Mold Inspection Facts
Mold Fact #1
Indoor molds destroy the materials that they feed on. This includes, bathroom walls, carpets, insulation, and ceiling.
Mold Fact #2
Exposure to high concentrations of certain molds creates health problems. When this is the case inside a home, the area must be completely removed. The reason being is because mold is like a cancer, unless it is dealt with and completely removed, it will continue to grow. The only way to have success in dealing with mold is to eradicate it.
Lead Paint Inspections
Suggestions To Help Prepare For Your Lead Paint Inspection
- Make sure that no painted surfaces are chipping, pealing or flaking. Painted surfaces should be intact.
- Remove all construction-related debris from the site.
- Ensure that the area 24”-48” surrounding the foundation is clear of paint chips.
- Thoroughly vacuum the interior of the property, ideally with a HEPA vacuum or high quality vacuum.
- After vacuuming, clean all surfaces in the unit with standard household detergent (Palmolive, Simple Green, etc). Change the wash water frequently to reduce cross contamination.
- Pay special attention to all window sills, window wells, door casings, and floors.
- After wet cleaning vacuum the entire area using a HEPA or high quality vacuum.
- Visually inspect the unit and the soil outside the unit to ensure that all areas are free of debris and dust
Maryland Lead Paint Law
Maryland’s Reduction of Lead Risk in Housing law requires owners of rental properties built before 1950 to register their units with Maryland Department of the Environment (MDE), distribute specific educational materials, and meet specific lead paint risk reduction standards at certain triggering events. Owners who are in compliance with this Maryland law are eligible for limited liability protection. This protection is also available for owners of rental units built after 1950 through 1978 if they choose to participate and meet the same requirements (“opt-in”).
Where is Lead Paint Found?
In general, the older your home, the more likely it has lead-based paint. Many homes in Maryland built before 1978 have lead based paint. In 1978, the federal government banned lead-based paint from housing. Lead can be found in any home, inside and outside the house, in soil around a home. (Soil can pick up lead from exterior paint, or other sources such as past use of leaded gas in cars.)

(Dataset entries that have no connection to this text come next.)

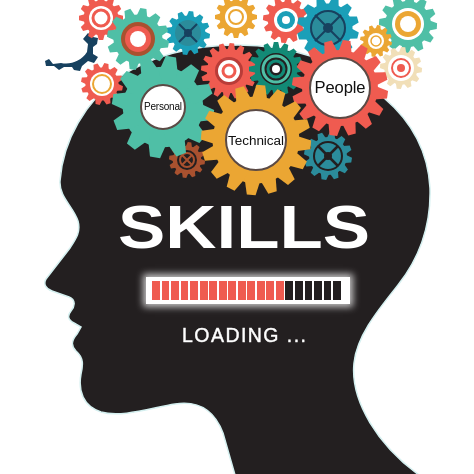
<!DOCTYPE html>
<html lang="en">
<head>
<meta charset="utf-8">
<title>Skills loading</title>
<style>
:root { --ink:#231f20; --paper:#fff; --edge:#d5f0f0; --teal:#4fbfa6; --amber:#eba633; --coral:#ef5b50; --forest:#128a76; --ocean:#2b8c9b; --sky:#1b9fb8; --navy:#17415f; --rust:#a9512f; --cream:#f1dfb8; }
* { margin:0; padding:0; box-sizing:border-box; }
html, body { width:474px; height:474px; overflow:hidden; background:var(--paper); }
.poster { position:relative; width:474px; height:474px; overflow:hidden; }
.poster > svg { position:absolute; inset:0; display:block; }
text { font-family:"Liberation Sans", Arial, sans-serif; }
.label { fill:#111; text-anchor:middle; }
.title { fill:var(--paper); font-size:62px; font-weight:700; }
.status { fill:var(--paper); font-size:19.5px; stroke:var(--paper); stroke-width:.5; }
.progress { position:absolute; left:146px; top:277px; width:204px; height:27px; background:var(--paper); box-shadow:0 0 7px 3px rgba(255,255,255,.75); display:flex; gap:1.7px; padding:4px 9px 4px 6px; }
.progress i { flex:1; background:var(--ink); }
.progress i.done { background:var(--coral); }
.teal { color:var(--teal); } .amber { color:var(--amber); } .coral { color:var(--coral); } .forest { color:var(--forest); }
.ocean { color:var(--ocean); } .sky { color:var(--sky); } .navy { color:var(--navy); } .rust { color:var(--rust); } .cream { color:var(--cream); }
.white { fill:var(--paper); } .dark { fill:var(--ink); }
.hub { fill:var(--paper); stroke:#5b4a45; stroke-width:2; }
.ring { fill:none; stroke:currentColor; }
.spokes { fill:none; stroke:var(--navy); stroke-width:2; }
</style>
</head>
<body>
<main class="poster">
<svg width="474" height="474" viewBox="0 0 474 474">
  <defs>
    <polygon id="teeth12" points="-10,-100 10,-100 17,-74 17,74 10,100 -10,100 -17,74 -17,-74"/>
    <polygon id="teeth16" points="-8,-100 8,-100 14,-74 14,74 8,100 -8,100 -14,74 -14,-74"/>
    <g id="gear12" fill="currentColor">
      <circle r="79"/>
      <use href="#teeth12"/><use href="#teeth12" transform="rotate(30)"/><use href="#teeth12" transform="rotate(60)"/>
      <use href="#teeth12" transform="rotate(90)"/><use href="#teeth12" transform="rotate(120)"/><use href="#teeth12" transform="rotate(150)"/>
    </g>
    <g id="gear16" fill="currentColor">
      <circle r="79"/>
      <use href="#teeth16"/><use href="#teeth16" transform="rotate(22.5)"/><use href="#teeth16" transform="rotate(45)"/><use href="#teeth16" transform="rotate(67.5)"/>
      <use href="#teeth16" transform="rotate(90)"/><use href="#teeth16" transform="rotate(112.5)"/><use href="#teeth16" transform="rotate(135)"/><use href="#teeth16" transform="rotate(157.5)"/>
    </g>
  </defs>

  <path id="head" fill="var(--ink)" stroke="var(--edge)" stroke-width="1.5" d="M118 78 C86 102 63 139 60 181 C59 197 73 206 78 221 C81 232 76 239 70 248 L46 279 C43 284 46 289 52 291 L69 297 C76 300 75 306 71 311 C67 316 68 320 74 323 L81 327 L77 334 C71 341 71 346 76 351 C84 358 83 365 81 374 C78 391 83 406 101 412 C121 418 151 408 175 404 C201 400 215 412 223 433 L235 475 L419 475 C379 446 350 402 354 363 C357 335 379 309 398 285 C421 256 431 222 430 188 C428 151 411 121 384 98 C340 58 285 45 238 45 C192 45 151 56 118 78 Z"/>

  <g id="small-gears">
    <g class="navy" transform="translate(71 50)">
      <path fill="currentColor" d="M-26 11 L-22 9 L-18 14 L-10 13 C0 15 10 11 16 2 L17 -6 L12 -11 L17 -17 L22 -13 L27 -12 L26 -6 L22 -3 L22 4 L27 7 L23 13 L17 11 L11 16 L9 21 L3 20 L1 17 L-7 17 L-12 20 L-17 16 L-25 16 Z"/>
    </g>
    <g class="coral" transform="translate(101 18)">
      <use href="#gear12" transform="scale(.22)"/><circle class="white" r="12"/><circle class="ring" r="8" stroke-width="3"/>
    </g>
    <g class="coral" transform="translate(102 84)">
      <use href="#gear12" transform="scale(.21) rotate(12)"/><circle class="white" r="12"/><circle class="ring amber" r="9" stroke-width="2"/>
    </g>
    <g class="sky" transform="translate(188 33)">
      <use href="#gear12" transform="scale(.22) rotate(8)"/><circle fill="var(--ocean)" r="13"/><path class="spokes" d="M-9 -9 L9 9 M9 -9 L-9 9"/><circle r="4" fill="var(--navy)"/>
    </g>
    <g class="teal" transform="translate(138 39)">
      <use href="#gear12" transform="scale(.31) rotate(10)"/><circle fill="var(--rust)" r="17"/><circle fill="var(--coral)" r="13"/><circle class="white" r="8"/>
    </g>
    <g class="coral" transform="translate(286 20)">
      <use href="#gear12" transform="scale(.23) rotate(6)"/><circle class="white" r="12"/><circle fill="var(--sky)" r="9"/><circle class="white" r="4"/>
    </g>
    <g class="amber" transform="translate(236 17)">
      <use href="#gear12" transform="scale(.21)"/><circle class="white" r="11"/><circle class="ring" r="7" stroke-width="2"/>
    </g>
    <g class="sky" transform="translate(328 28)">
      <use href="#gear12" transform="scale(.31) rotate(14)"/><circle fill="var(--ocean)" r="18"/><path class="spokes" d="M-13 -13 L13 13 M13 -13 L-13 13"/><circle class="ring navy" r="17" stroke-width="2"/><circle r="5" fill="var(--navy)"/>
    </g>
    <g class="teal" transform="translate(408 24)">
      <use href="#gear12" transform="scale(.29) rotate(4)"/><circle class="white" r="16"/><circle fill="var(--amber)" r="13"/><circle class="white" r="8"/>
    </g>
    <g class="amber" transform="translate(376 41)">
      <use href="#gear12" transform="scale(.16) rotate(10)"/><circle class="white" r="8"/><circle class="ring" r="5" stroke-width="1.5"/>
    </g>
    <g class="cream" transform="translate(401 68)">
      <use href="#gear12" transform="scale(.21) rotate(6)"/><circle class="white" r="13"/><circle class="ring coral" r="9" stroke-width="2"/><circle fill="var(--coral)" r="4"/>
    </g>
    <g class="coral" transform="translate(229 71)">
      <use href="#gear16" transform="scale(.28) rotate(6)"/><circle fill="#b93c38" r="14"/><circle class="white" r="11"/><circle class="ring" r="6" stroke-width="3"/>
    </g>
    <g class="forest" transform="translate(276 69)">
      <use href="#gear16" transform="scale(.27)"/><circle class="dark" r="16"/><circle class="ring teal" r="13" stroke-width="3"/><circle class="ring" r="8" stroke-width="3"/><circle class="white" r="4"/>
    </g>
    <g class="rust" transform="translate(187 160)">
      <use href="#gear12" transform="scale(.18) rotate(8)"/><circle class="dark" r="10"/><circle class="ring" r="7" stroke-width="2"/><path stroke="currentColor" stroke-width="2" d="M-5 -5 L5 5 M5 -5 L-5 5"/>
    </g>
    <g class="ocean" transform="translate(328 156)">
      <use href="#gear12" transform="scale(.24) rotate(10)"/><circle class="dark" r="15"/><circle fill="currentColor" r="13"/><path stroke="var(--ink)" stroke-width="2.5" d="M-10 -10 L10 10 M10 -10 L-10 10"/><circle class="dark" r="4"/>
    </g>
  </g>

  <g id="skill-gears">
    <g class="teal" transform="translate(163 107)">
      <use href="#gear12" transform="scale(.51) rotate(9)"/><circle class="hub" r="22"/>
      <text class="label" y="3" font-size="10" textLength="38">Personal</text>
    </g>
    <g class="coral" transform="translate(340 88)">
      <use href="#gear16" transform="scale(.48) rotate(8)"/><circle class="hub" r="30"/>
      <text class="label" y="5" font-size="16.5" textLength="51">People</text>
    </g>
    <g class="amber" transform="translate(256 140)">
      <use href="#gear16" transform="scale(.55) rotate(5)"/><circle class="hub" r="30"/>
      <text class="label" y="5" font-size="13.5" textLength="56">Technical</text>
    </g>
  </g>

  <text class="title" x="118" y="248" textLength="252" lengthAdjust="spacingAndGlyphs">SKILLS</text>
  <text class="status" x="182" y="342" textLength="124">LOADING ...</text>
</svg>
<div class="progress" role="img" aria-label="Progress bar, fourteen of twenty segments filled">
  <i class="done"></i><i class="done"></i><i class="done"></i><i class="done"></i><i class="done"></i><i class="done"></i><i class="done"></i>
  <i class="done"></i><i class="done"></i><i class="done"></i><i class="done"></i><i class="done"></i><i class="done"></i><i class="done"></i>
  <i></i><i></i><i></i><i></i><i></i><i></i>
</div>
</main>
</body>
</html>
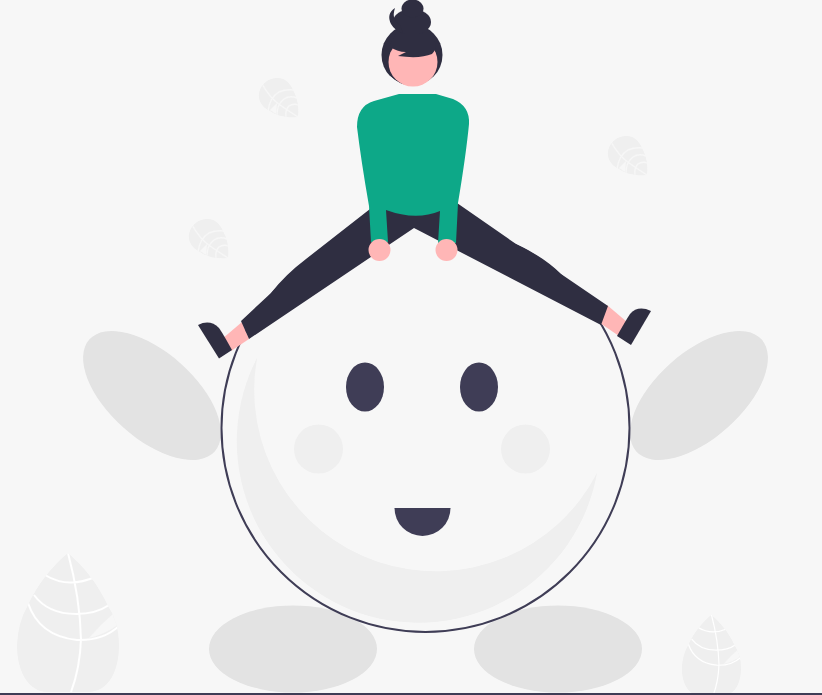
<!DOCTYPE html>
<html lang="en">
<head>
<meta charset="utf-8">
<title>Leap over a smiling ball</title>
<style>
:root {
  --paper: #f7f7f7;
  --leaf: #efefef;
  --limb: #e3e3e3;
  --vein: #ffffff;
  --ink: #3f3d56;
  --dark: #2f2e41;
  --skin: #ffb6b6;
  --green: #0da888;
}
html, body { margin: 0; background: var(--paper); overflow: hidden; }
svg { display: block; width: 822px; height: 695px; }
.paper { fill: var(--paper); }
.leaf { fill: var(--leaf); }
.limb { fill: var(--limb); }
.vein { fill: none; stroke: var(--vein); stroke-width: 2; }
.vein-fine { fill: none; stroke: var(--paper); stroke-width: 1.4; }
.cut { fill: var(--paper); }
.ink { fill: var(--ink); }
.outline { fill: var(--paper); stroke: var(--ink); stroke-width: 2; }
.ground { stroke: var(--ink); stroke-width: 2; }
.dark { fill: var(--dark); }
.skin { fill: var(--skin); }
.green { fill: var(--green); }
</style>
</head>
<body>
<svg viewBox="0 0 822 695" role="img" aria-label="A woman leaping over a big smiling ball character">
  <defs>
    <clipPath id="tall-leaf-shape">
      <path d="M68 553C84 567 98 584 108 606Q119 622 119 645C119 672 108 692 88 692H48C28 692 17 671 17 645Q18 622 28 605C38 584 52 566 68 553Z"/>
    </clipPath>
    <g id="tall-leaf" clip-path="url(#tall-leaf-shape)">
      <rect class="leaf" x="17" y="553" width="102" height="140"/>
      <path class="cut" d="M114 613Q100 625 89 638Q106 634 119 624Z"/>
      <path class="vein" d="M68 553Q80 598 81 639Q80 668 71 692M45 575Q68 589 95 577M34 595Q48 614 76 614Q96 614 109 605M28 603Q39 636 77 640Q103 641 119 626"/>
    </g>
    <clipPath id="drift-leaf-shape">
      <path d="M298 117C286 118 277 116 270 111C262 107 258 101 259 93C261 84 268 78 278 78C285 78 290 83 293 90C298 99 299 108 298 117Z"/>
    </clipPath>
    <g id="drift-leaf" clip-path="url(#drift-leaf-shape)">
      <rect class="leaf" x="258" y="77" width="42" height="42"/>
      <path class="cut" d="M270 110L277 103L276 114Z"/>
      <path class="vein-fine" d="M262 84Q270 98 280 105Q290 112 298 117M268 111Q270 97 279 92Q286 89 294 90M277 115Q277 104 284 99Q290 95 297 98M286 117Q285 110 289 106Q293 103 299 105"/>
    </g>
  </defs>

  <rect class="paper" width="822" height="695"/>

  <g id="leaves">
    <use href="#tall-leaf"/>
    <use href="#tall-leaf" transform="translate(672 294) scale(.58)"/>
    <use href="#drift-leaf"/>
    <use href="#drift-leaf" x="-70" y="141"/>
    <use href="#drift-leaf" x="349" y="58"/>
  </g>

  <g id="ball-limbs" class="limb">
    <ellipse cx="152" cy="395.5" rx="84" ry="43" transform="rotate(41.7 152 395.5)"/>
    <ellipse cx="699" cy="395.5" rx="84" ry="43" transform="rotate(-41.7 699 395.5)"/>
    <ellipse cx="293" cy="649" rx="84" ry="43.5"/>
    <ellipse cx="558" cy="649" rx="84" ry="43.5"/>
  </g>

  <line class="ground" x1="0" y1="694" x2="822" y2="694"/>

  <g id="ball">
    <circle class="outline" cx="425.5" cy="428" r="204"/>
    <path class="leaf" d="M257 358A181.5 181.5 0 1 0 597 473A181.5 181.5 0 0 1 257 358Z"/>
    <circle class="leaf" cx="318.5" cy="449" r="24.5"/>
    <circle class="leaf" cx="525.5" cy="449" r="24.5"/>
    <ellipse class="ink" cx="365" cy="387" rx="19" ry="24.5"/>
    <ellipse class="ink" cx="479" cy="387" rx="19" ry="24.5"/>
    <path class="ink" d="M394.500 508H450.500A28 28 0 0 1 394.500 508Z"/>
  </g>

  <g id="woman">
    <g id="ankles" class="skin">
      <path d="M242 322L222 339L231 351L249 339Z"/>
      <path d="M607 305L627 322L619 336L600 323Z"/>
    </g>
    <g id="shoes" class="dark">
      <path d="M198 325Q210 319 219 328Q222 332 232 350L219 358.500Z"/>
      <path d="M651 311Q638 305 630 314Q626 320 617 336L631 345Z"/>
    </g>
    <path id="trousers" class="dark" d="M370 209L306 259Q286 274 271 293L241 321L249 339L414 228L601 325L608 306L561 274Q544 257 516 244L457 203L440 198H386Z"/>
    <path id="sweater" class="green" d="M399 94H436L453 99Q470 106 469 124Q466 155 458 203L456 243H438L440 211Q416 221 386 210L388 242H371L369 206Q361 160 357 127Q357 106 374 101Z"/>
    <circle class="skin" cx="379.500" cy="250" r="11"/>
    <circle class="skin" cx="446.500" cy="250" r="11"/>
    <g id="head">
      <circle class="dark" cx="412" cy="55" r="30.500"/>
      <ellipse class="dark" cx="412" cy="22" rx="19" ry="13"/>
      <ellipse class="dark" cx="412.500" cy="8.500" rx="11" ry="9"/>
      <path class="dark" d="M395 8Q386 14 391 24Q395 31 403 33L400 25Q391 20 395 8Z"/>
      <path class="paper" d="M390 76Q412 97 436 75L440 92H386Z"/>
      <circle class="skin" cx="413" cy="62" r="24.500"/>
      <path class="dark" d="M389 46Q397 52 406 52L398 56Q420 59 432 54Q436 50 436 44L430 34H396Z"/>
    </g>
  </g>
</svg>
</body>
</html>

Lead is most likely to be a hazard in paint chips, which you can see, and lead dust, which you can’t always see. Lead-based paint that is in good condition is usually not a hazard. Peeling, chipping, chalking, or cracking lead-based paint is a hazard and needs immediate attention. Lead-based paint may also be a hazard when found on surfaces that children can chew or that gets a lot of wear and tear, These areas includes: windows and window sills, doors and door frames, stairs, railings and banisters, and porches and fences.
Lead dust can form when lead-based paint is dry scraped, dry sanded, or heated. Dust also forms when painted surfaces bump or rub together. Lead chips and dust can get on surfaces and objects that people touch. Settled lead dust can reenter the air when people vacuum, sweep, or walk through it. Lead in soil can be a hazard when children play in bare soil or when people bring soil into the house on their shoes.
Landlords do not have to be present for inspection
We will schedule with tenants if their is a problem with “landlord vs tenant relationship”
We notify you when there is a change in the law and provide 6 month reminders for renewals